** Problem **
Where in the records does the word "filter" appear? Copy each line that holds it.

(Stored data)
■ ■ ■ ■ ■ ■ ■

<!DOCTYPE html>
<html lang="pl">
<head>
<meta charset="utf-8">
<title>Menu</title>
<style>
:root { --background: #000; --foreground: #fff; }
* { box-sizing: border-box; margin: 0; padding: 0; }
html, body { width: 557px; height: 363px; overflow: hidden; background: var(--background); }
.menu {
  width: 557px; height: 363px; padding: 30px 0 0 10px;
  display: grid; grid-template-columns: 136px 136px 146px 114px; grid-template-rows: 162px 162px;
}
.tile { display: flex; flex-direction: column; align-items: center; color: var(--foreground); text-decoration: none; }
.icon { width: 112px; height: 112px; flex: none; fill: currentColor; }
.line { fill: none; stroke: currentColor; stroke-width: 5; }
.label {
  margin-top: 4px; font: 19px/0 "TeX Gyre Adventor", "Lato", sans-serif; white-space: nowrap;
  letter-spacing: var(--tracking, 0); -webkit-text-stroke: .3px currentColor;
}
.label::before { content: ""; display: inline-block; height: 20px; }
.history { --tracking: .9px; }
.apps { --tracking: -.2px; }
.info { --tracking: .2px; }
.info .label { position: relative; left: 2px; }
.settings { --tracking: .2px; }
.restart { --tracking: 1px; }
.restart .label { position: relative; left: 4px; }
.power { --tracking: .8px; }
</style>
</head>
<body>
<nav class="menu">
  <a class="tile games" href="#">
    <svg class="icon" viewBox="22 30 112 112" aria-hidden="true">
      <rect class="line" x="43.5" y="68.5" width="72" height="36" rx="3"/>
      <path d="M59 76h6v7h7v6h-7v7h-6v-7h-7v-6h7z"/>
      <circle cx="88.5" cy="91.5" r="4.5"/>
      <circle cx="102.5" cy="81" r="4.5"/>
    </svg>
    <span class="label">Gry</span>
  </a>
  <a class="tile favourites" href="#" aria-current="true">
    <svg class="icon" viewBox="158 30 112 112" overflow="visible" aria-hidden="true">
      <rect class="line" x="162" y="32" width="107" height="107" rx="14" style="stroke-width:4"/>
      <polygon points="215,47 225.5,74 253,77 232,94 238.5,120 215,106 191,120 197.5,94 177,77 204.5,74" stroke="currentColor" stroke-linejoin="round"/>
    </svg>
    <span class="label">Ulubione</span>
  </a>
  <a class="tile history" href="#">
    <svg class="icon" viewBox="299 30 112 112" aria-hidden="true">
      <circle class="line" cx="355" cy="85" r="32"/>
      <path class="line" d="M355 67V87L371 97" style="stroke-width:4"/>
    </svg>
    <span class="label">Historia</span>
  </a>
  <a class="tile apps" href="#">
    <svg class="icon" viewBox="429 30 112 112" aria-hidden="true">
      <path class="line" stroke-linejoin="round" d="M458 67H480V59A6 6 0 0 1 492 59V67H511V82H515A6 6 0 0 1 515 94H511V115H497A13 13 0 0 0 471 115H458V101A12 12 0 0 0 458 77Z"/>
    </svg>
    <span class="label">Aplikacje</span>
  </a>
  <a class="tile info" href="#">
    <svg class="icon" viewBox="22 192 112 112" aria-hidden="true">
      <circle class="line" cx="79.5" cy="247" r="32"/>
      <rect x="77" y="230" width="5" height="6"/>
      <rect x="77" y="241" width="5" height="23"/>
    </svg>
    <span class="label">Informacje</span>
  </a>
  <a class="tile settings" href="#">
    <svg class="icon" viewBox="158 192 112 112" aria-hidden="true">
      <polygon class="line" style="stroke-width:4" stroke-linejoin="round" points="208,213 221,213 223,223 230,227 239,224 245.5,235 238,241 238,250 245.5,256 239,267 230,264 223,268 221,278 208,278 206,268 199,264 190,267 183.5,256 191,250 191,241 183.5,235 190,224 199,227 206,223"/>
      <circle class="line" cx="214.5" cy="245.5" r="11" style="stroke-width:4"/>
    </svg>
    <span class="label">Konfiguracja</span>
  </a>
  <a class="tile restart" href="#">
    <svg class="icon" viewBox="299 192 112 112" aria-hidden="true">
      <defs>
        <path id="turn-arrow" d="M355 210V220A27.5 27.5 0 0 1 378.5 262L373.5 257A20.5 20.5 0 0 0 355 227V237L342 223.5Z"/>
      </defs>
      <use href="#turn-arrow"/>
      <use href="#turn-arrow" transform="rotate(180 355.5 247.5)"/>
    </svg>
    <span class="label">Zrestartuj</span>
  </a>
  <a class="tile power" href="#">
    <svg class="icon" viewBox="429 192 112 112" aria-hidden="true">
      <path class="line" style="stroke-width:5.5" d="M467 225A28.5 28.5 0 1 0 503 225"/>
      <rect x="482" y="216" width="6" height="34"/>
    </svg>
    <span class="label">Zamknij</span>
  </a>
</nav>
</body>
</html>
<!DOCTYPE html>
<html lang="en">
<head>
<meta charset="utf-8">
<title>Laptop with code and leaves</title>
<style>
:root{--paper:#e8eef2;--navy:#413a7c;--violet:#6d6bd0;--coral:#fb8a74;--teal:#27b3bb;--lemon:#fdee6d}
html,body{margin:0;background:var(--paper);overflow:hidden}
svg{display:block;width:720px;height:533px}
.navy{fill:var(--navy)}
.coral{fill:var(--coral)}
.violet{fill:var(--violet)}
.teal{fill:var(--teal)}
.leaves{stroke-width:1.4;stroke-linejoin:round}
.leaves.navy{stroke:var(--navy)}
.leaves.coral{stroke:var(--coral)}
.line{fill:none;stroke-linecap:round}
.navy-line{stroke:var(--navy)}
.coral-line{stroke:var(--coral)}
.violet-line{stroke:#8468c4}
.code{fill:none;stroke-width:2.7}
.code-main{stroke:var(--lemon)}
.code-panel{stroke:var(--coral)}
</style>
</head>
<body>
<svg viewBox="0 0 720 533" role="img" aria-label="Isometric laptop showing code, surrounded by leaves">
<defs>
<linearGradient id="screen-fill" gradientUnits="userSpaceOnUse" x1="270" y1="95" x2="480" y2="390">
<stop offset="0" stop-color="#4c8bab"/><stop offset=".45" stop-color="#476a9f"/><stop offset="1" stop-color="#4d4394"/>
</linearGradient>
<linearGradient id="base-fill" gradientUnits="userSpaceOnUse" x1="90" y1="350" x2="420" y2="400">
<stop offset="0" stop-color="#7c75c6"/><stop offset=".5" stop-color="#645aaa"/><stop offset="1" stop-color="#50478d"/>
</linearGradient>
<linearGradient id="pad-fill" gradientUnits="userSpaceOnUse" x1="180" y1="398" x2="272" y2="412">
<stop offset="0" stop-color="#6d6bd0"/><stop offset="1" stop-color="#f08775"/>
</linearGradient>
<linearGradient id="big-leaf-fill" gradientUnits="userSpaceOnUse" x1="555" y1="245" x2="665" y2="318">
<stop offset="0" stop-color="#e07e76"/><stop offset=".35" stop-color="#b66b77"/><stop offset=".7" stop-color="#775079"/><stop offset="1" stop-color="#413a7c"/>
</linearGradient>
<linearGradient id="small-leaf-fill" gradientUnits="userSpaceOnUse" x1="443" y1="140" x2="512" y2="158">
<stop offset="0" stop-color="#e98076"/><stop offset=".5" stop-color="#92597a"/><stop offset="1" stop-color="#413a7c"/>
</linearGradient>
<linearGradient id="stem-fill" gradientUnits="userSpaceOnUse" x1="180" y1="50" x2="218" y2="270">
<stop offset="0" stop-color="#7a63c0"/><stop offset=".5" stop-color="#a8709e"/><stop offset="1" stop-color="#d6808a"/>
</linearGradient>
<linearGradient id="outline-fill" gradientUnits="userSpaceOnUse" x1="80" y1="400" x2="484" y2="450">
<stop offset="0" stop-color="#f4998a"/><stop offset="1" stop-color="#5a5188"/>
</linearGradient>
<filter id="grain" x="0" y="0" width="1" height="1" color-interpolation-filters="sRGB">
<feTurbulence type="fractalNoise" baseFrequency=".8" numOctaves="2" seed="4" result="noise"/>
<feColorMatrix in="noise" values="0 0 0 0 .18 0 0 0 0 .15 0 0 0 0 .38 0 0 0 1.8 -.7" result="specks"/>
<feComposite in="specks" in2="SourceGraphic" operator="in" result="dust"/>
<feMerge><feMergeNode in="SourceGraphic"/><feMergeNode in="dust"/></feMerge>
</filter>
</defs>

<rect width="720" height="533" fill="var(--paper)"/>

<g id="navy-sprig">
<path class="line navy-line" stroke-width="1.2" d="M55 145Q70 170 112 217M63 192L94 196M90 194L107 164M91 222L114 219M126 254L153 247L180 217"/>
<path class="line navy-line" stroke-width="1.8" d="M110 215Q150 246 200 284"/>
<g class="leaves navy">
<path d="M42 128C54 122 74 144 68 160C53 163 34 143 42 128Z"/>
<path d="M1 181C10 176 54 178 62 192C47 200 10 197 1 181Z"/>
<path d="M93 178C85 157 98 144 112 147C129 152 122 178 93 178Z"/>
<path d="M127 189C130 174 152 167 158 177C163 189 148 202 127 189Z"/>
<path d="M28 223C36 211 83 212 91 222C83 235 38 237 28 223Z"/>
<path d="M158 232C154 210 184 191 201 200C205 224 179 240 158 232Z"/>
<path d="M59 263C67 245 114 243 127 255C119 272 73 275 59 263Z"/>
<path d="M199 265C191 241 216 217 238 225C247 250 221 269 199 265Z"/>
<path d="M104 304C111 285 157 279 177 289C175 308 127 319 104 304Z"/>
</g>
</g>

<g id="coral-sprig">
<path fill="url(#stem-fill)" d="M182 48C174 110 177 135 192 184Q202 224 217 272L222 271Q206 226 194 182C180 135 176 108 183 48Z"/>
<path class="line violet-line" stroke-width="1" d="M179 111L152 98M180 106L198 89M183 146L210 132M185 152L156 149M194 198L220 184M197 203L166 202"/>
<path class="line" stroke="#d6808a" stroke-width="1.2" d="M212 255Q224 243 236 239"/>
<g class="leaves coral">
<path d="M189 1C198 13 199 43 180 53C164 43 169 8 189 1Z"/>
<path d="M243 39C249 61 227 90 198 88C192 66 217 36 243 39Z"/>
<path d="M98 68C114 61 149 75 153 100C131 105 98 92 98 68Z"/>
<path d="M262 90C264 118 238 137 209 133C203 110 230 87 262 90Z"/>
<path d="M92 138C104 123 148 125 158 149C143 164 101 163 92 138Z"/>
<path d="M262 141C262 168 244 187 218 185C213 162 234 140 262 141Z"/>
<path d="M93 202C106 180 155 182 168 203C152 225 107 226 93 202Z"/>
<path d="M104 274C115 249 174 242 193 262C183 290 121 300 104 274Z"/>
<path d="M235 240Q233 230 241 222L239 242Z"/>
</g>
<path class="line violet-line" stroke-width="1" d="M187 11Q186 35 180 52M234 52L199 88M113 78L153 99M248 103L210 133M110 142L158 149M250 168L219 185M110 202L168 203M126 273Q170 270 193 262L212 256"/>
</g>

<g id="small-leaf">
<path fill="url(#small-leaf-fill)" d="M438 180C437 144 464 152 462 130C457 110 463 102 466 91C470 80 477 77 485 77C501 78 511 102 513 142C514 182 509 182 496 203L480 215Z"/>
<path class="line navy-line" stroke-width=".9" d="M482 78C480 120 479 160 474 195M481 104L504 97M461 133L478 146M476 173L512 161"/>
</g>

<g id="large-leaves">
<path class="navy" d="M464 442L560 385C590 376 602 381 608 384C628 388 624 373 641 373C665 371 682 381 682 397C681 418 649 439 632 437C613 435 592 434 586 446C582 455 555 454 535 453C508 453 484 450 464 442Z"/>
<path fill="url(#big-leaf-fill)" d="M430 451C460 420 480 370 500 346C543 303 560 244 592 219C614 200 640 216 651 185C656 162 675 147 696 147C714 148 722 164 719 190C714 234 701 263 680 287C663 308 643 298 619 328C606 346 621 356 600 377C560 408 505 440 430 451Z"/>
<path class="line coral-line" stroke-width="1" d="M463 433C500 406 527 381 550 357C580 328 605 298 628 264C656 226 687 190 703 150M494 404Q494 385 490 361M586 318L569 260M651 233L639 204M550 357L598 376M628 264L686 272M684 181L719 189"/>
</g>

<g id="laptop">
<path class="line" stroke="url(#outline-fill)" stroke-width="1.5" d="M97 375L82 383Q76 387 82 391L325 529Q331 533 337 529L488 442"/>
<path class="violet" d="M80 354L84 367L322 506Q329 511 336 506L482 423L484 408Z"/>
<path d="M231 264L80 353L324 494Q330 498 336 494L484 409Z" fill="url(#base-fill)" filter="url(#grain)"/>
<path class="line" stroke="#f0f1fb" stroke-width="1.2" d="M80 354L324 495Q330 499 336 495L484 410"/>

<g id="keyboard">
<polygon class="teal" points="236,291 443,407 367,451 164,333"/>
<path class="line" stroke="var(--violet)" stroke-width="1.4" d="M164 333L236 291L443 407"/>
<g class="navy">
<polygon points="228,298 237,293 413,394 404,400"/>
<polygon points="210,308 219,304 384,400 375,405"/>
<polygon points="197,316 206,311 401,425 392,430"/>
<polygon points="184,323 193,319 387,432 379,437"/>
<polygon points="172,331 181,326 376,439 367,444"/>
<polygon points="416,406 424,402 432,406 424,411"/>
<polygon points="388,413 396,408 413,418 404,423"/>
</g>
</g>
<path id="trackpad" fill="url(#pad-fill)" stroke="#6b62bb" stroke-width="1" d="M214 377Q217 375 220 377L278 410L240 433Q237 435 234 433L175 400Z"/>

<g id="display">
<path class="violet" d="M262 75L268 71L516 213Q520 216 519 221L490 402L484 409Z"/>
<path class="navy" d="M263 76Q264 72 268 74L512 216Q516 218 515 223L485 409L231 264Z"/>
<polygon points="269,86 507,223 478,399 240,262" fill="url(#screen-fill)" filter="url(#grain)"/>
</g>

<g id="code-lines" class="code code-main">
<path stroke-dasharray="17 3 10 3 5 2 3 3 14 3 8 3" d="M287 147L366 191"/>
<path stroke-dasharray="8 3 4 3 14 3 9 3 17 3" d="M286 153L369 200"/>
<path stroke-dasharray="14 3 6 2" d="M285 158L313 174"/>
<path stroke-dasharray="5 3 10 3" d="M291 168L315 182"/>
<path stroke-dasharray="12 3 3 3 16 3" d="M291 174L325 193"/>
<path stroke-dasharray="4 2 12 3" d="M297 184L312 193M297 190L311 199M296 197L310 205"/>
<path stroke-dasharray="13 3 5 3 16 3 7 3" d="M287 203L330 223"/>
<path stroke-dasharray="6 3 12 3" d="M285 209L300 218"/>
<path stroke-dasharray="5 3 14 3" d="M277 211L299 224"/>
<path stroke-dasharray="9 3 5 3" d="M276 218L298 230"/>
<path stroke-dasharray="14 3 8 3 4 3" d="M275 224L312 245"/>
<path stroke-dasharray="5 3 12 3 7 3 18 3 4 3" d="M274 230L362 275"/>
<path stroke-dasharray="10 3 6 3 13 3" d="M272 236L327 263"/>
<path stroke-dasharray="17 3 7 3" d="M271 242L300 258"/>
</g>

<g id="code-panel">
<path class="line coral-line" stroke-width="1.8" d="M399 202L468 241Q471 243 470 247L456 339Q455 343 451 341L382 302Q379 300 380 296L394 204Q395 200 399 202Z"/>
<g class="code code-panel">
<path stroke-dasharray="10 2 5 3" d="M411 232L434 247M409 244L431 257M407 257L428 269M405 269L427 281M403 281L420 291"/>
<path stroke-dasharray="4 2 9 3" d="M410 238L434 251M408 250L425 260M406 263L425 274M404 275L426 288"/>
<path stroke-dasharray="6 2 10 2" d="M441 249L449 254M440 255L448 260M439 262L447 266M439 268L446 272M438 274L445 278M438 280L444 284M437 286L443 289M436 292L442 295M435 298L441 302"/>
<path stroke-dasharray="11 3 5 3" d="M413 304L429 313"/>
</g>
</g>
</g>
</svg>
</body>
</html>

■ ■ ■ ■ ■ ■ ■

** Task response **
<filter id="grain" x="0" y="0" width="1" height="1" color-interpolation-filters="sRGB">
</filter>
<path d="M231 264L80 353L324 494Q330 498 336 494L484 409Z" fill="url(#base-fill)" filter="url(#grain)"/>
<polygon points="269,86 507,223 478,399 240,262" fill="url(#screen-fill)" filter="url(#grain)"/>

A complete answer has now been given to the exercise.